--- Stored data entries ---
※

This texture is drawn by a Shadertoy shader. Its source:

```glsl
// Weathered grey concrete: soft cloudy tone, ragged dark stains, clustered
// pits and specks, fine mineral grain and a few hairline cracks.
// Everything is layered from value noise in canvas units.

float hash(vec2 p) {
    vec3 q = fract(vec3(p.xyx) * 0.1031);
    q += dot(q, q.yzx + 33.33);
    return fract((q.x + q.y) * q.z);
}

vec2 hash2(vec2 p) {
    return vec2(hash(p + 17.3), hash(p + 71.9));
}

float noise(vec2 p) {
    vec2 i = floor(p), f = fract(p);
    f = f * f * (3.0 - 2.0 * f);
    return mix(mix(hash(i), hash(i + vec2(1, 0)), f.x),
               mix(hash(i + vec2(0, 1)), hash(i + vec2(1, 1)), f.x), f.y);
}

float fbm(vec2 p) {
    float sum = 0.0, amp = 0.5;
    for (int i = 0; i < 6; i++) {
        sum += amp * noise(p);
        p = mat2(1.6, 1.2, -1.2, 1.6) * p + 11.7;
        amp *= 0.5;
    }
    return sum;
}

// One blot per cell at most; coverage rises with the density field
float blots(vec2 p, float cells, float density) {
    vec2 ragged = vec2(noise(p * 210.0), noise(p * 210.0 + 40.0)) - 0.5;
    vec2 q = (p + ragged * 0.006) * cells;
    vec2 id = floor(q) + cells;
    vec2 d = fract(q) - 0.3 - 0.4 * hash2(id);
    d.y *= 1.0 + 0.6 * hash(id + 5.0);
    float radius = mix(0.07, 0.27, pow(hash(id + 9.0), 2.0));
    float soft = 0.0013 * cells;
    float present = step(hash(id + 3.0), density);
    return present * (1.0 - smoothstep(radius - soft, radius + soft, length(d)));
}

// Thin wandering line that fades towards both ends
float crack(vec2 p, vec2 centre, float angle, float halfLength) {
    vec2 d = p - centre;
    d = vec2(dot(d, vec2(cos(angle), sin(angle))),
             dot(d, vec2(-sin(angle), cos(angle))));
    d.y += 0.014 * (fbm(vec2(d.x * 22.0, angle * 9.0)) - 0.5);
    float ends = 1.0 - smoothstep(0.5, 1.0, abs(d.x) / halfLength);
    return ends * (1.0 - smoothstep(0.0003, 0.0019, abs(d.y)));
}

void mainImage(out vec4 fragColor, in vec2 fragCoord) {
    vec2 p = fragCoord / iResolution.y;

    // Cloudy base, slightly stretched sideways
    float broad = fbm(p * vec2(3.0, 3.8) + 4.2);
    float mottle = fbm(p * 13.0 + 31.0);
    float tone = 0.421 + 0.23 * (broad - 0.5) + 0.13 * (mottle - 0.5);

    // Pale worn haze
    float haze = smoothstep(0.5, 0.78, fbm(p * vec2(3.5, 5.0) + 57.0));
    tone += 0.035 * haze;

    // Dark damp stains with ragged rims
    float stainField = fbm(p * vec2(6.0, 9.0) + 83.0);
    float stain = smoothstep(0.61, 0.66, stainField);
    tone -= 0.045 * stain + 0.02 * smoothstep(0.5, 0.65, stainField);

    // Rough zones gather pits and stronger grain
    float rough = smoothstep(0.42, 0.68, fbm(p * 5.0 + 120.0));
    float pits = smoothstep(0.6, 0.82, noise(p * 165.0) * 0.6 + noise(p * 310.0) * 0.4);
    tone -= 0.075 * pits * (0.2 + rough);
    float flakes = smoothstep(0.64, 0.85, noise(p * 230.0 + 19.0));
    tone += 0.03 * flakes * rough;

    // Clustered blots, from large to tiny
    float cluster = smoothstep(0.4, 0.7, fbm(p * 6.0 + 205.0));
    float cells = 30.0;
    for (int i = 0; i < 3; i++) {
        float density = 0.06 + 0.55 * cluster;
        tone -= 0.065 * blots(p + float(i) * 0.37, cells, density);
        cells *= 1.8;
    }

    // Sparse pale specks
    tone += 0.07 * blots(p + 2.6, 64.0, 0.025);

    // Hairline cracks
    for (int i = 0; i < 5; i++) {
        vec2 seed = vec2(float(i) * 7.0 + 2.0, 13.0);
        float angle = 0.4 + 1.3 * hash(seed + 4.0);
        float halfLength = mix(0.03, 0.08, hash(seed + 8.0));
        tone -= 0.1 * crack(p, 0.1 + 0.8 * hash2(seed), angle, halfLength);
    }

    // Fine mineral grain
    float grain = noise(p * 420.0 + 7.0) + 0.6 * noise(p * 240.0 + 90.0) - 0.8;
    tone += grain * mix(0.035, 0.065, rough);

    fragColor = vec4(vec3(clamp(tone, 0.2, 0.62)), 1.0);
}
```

※

Copy out each line of the records above that includes "angle".

float crack(vec2 p, vec2 centre, float angle, float halfLength) {
    d = vec2(dot(d, vec2(cos(angle), sin(angle))),
             dot(d, vec2(-sin(angle), cos(angle))));
    d.y += 0.014 * (fbm(vec2(d.x * 22.0, angle * 9.0)) - 0.5);
        float angle = 0.4 + 1.3 * hash(seed + 4.0);
        tone -= 0.1 * crack(p, 0.1 + 0.8 * hash2(seed), angle, halfLength);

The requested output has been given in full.